• Assignment: Gather all lines from the material that contain "pines".

Top of Materials provided

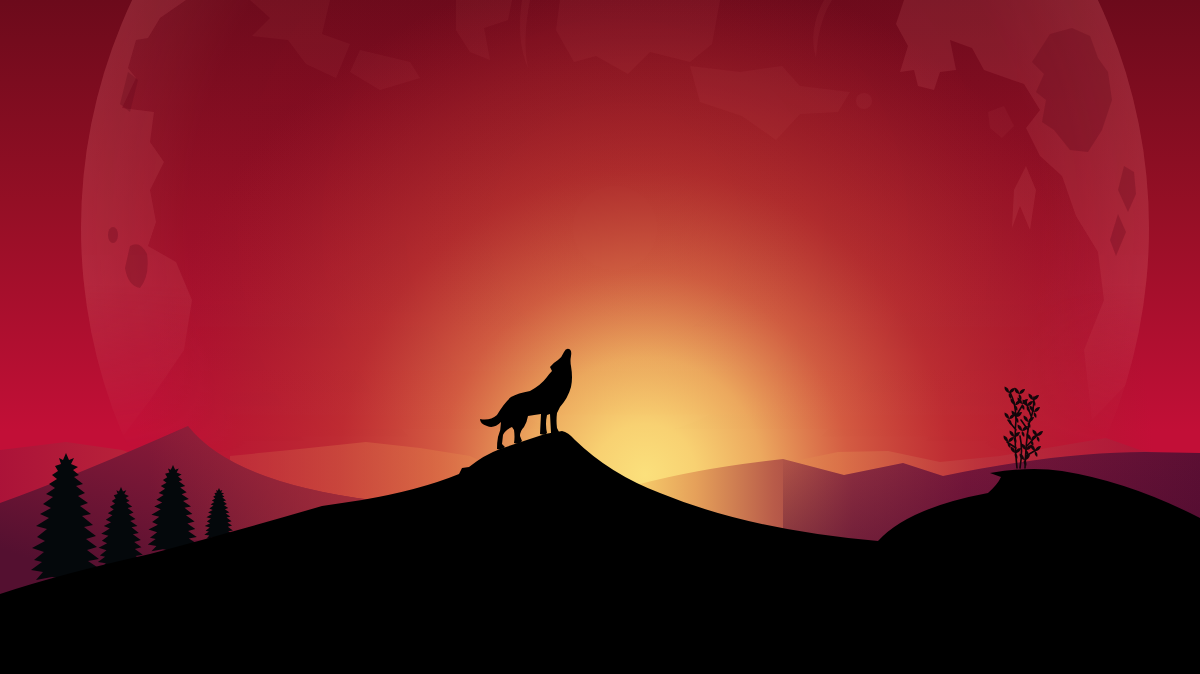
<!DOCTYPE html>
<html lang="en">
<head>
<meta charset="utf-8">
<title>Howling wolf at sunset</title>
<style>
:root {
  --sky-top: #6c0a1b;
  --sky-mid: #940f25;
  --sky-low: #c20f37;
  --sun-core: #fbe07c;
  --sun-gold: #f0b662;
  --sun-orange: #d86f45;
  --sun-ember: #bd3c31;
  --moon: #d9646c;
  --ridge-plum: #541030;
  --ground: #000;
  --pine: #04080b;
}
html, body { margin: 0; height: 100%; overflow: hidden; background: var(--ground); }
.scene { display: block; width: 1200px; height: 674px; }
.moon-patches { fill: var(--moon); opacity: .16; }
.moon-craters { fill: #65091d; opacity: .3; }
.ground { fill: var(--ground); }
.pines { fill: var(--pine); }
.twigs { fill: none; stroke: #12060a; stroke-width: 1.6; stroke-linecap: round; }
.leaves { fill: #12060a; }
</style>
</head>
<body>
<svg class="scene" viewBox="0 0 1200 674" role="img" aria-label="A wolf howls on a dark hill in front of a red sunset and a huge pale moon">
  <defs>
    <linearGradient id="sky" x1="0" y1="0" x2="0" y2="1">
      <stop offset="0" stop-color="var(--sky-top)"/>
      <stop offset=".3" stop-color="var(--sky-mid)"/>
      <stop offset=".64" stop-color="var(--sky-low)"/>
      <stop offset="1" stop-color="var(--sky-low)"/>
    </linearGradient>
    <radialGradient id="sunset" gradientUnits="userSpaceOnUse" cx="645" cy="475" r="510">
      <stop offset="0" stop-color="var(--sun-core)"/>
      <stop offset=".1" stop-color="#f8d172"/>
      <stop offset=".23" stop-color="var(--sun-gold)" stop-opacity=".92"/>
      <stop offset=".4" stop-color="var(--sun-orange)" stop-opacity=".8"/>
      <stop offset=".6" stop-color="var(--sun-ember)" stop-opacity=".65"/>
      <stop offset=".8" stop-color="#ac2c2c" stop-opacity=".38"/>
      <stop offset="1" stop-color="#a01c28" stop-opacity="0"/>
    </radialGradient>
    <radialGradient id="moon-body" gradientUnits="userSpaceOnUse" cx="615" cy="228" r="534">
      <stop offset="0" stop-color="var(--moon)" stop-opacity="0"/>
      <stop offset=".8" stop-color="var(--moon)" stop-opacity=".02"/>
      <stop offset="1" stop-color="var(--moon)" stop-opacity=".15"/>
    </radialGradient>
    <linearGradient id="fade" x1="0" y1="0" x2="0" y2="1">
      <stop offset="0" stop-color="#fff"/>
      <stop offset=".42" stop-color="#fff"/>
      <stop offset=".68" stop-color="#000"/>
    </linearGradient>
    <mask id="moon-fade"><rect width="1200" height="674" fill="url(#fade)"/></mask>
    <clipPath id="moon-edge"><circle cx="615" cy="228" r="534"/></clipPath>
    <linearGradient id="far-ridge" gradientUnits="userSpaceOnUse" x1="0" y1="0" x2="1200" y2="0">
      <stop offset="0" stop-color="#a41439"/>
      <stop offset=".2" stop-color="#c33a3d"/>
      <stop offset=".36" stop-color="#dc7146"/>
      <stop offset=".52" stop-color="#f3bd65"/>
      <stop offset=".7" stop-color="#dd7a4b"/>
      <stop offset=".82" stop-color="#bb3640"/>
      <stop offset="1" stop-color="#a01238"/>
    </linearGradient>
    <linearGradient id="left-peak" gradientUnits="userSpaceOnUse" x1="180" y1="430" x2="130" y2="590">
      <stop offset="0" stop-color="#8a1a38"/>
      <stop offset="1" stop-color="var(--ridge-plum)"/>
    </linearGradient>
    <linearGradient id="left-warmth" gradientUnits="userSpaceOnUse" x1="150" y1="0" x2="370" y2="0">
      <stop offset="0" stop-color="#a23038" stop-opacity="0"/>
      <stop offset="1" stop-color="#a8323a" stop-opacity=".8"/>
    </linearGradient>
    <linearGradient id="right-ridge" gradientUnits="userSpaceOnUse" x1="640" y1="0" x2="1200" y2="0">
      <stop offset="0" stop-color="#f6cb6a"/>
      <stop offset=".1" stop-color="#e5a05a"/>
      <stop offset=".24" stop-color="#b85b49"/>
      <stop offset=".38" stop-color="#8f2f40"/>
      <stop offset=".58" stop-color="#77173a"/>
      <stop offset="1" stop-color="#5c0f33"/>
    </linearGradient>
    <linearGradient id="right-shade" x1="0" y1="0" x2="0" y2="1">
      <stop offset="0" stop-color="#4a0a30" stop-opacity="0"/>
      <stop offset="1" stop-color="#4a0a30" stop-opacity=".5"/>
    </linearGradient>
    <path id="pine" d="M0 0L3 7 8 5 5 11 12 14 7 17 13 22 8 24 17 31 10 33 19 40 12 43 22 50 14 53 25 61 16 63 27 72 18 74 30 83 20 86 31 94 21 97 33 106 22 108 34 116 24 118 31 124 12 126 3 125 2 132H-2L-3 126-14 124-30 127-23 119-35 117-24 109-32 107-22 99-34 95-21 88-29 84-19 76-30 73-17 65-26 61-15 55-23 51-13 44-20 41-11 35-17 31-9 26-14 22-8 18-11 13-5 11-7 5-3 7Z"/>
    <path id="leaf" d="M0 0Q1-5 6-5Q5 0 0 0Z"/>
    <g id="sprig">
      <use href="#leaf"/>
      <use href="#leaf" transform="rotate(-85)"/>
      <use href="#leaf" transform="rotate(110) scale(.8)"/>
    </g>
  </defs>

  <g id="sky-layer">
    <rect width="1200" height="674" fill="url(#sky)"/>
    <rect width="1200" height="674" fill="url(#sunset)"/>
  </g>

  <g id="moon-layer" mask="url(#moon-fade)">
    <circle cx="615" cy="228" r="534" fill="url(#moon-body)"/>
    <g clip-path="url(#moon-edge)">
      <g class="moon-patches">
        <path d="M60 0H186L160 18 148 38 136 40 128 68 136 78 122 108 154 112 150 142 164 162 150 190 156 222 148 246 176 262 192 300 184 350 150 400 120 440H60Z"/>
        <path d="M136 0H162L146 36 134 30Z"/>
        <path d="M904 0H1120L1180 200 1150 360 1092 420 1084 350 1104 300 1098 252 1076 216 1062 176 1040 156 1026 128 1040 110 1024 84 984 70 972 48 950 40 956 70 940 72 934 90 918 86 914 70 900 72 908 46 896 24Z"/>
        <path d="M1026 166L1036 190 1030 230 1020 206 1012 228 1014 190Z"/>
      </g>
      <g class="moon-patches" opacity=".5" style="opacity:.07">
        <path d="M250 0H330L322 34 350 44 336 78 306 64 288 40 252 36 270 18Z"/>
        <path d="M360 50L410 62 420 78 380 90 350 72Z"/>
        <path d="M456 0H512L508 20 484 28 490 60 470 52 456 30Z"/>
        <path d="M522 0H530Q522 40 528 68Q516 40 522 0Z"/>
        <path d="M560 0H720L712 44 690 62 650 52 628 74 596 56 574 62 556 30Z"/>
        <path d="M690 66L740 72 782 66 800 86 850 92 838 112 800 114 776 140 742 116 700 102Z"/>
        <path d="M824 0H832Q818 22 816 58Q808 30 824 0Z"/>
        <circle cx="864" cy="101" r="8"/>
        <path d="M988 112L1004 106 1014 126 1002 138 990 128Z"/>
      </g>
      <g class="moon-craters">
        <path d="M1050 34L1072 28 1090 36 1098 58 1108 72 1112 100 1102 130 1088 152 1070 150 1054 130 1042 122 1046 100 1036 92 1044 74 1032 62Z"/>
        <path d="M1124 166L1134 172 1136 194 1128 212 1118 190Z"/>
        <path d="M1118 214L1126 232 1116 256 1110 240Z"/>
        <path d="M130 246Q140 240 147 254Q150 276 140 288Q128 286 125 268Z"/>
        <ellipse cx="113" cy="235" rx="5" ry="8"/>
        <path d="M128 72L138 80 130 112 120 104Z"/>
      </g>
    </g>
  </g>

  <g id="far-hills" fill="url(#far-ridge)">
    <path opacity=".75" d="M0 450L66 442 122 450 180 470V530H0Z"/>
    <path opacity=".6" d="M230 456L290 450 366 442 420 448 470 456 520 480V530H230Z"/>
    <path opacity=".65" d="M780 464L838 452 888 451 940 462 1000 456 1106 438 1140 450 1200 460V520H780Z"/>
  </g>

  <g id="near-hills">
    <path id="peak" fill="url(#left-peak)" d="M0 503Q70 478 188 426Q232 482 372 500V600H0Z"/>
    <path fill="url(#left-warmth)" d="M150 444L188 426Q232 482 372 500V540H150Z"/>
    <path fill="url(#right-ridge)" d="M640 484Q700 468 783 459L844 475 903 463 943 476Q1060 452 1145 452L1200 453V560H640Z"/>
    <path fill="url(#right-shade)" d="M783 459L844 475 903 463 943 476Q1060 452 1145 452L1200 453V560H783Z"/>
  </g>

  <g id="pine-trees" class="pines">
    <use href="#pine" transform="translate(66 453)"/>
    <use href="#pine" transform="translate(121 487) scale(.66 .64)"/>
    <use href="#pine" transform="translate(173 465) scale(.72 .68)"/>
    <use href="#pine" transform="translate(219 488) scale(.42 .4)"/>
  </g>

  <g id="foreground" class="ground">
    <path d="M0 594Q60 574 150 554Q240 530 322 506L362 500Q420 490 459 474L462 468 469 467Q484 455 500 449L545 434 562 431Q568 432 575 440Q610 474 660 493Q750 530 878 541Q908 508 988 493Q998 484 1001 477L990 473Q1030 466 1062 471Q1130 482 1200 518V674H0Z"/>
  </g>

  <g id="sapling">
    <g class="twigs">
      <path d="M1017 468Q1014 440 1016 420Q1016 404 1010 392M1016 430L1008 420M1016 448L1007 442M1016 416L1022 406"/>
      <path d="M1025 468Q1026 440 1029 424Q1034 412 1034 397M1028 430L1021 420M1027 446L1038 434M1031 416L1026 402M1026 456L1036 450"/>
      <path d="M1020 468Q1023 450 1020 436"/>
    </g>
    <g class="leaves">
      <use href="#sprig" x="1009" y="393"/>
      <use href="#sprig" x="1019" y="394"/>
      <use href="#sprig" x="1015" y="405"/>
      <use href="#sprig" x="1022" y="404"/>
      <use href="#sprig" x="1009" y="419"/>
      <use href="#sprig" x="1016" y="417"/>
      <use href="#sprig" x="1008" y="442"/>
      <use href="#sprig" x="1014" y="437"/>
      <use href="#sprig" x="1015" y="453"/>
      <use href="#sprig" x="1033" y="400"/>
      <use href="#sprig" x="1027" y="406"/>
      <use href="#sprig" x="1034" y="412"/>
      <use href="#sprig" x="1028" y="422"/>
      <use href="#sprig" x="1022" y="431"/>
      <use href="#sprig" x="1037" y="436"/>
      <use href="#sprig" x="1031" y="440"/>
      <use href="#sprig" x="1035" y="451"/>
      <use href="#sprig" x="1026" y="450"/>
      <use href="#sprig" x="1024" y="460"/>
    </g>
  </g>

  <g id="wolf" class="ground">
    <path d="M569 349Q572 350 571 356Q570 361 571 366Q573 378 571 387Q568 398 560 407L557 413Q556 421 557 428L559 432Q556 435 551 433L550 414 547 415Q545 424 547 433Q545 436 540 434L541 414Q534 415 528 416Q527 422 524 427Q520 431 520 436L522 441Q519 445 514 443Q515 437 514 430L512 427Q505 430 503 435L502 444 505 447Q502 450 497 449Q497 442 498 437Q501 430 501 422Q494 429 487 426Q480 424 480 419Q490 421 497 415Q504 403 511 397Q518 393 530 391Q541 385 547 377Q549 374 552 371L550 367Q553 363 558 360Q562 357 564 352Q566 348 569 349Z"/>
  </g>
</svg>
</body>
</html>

Bottom of Materials provided
Top of Materials provided

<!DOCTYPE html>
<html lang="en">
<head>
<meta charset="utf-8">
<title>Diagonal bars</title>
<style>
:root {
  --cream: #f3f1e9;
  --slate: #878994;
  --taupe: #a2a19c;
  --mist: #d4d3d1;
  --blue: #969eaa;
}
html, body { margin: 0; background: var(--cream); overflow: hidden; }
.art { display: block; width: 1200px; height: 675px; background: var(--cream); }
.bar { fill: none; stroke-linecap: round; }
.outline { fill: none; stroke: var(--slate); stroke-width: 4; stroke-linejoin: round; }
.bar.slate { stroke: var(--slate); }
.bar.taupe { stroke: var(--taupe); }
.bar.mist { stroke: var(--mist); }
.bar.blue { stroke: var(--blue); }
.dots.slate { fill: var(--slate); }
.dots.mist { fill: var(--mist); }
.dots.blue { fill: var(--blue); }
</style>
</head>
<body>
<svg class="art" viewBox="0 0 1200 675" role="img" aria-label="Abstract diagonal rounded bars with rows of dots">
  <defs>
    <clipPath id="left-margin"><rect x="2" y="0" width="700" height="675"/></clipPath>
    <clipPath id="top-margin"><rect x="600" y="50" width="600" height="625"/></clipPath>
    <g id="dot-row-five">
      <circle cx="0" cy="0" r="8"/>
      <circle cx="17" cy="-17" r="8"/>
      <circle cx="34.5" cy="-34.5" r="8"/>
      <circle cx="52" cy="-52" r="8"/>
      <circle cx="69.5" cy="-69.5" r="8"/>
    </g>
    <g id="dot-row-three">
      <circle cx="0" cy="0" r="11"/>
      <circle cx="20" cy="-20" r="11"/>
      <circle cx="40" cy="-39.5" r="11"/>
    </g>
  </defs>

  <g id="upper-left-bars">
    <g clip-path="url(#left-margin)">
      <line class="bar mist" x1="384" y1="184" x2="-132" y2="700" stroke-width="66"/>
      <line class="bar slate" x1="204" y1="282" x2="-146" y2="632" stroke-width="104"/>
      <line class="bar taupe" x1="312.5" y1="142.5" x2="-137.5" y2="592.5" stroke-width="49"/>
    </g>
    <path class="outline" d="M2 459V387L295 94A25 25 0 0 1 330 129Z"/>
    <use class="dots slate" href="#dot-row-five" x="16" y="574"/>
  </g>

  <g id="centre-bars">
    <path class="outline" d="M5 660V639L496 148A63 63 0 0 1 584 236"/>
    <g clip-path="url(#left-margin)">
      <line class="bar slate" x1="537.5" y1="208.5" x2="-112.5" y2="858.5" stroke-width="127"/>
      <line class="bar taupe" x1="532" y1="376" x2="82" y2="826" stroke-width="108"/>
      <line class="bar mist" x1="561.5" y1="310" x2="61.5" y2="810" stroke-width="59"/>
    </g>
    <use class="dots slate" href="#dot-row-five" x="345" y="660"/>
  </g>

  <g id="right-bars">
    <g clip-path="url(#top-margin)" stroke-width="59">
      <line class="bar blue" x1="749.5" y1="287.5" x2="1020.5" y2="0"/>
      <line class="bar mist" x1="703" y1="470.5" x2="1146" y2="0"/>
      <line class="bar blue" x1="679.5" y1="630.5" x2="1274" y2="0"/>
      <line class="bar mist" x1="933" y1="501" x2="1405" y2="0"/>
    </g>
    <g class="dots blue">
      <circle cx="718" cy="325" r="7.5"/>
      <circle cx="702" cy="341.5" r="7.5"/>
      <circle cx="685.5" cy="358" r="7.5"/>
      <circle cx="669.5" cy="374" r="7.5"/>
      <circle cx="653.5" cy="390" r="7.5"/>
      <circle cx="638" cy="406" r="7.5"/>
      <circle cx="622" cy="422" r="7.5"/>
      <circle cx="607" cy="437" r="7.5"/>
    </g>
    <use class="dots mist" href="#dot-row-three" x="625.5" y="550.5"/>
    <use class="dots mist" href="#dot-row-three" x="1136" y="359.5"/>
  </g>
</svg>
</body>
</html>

Bottom of Materials provided

• Exercise output:
.pines { fill: var(--pine); }
  <g id="pine-trees" class="pines">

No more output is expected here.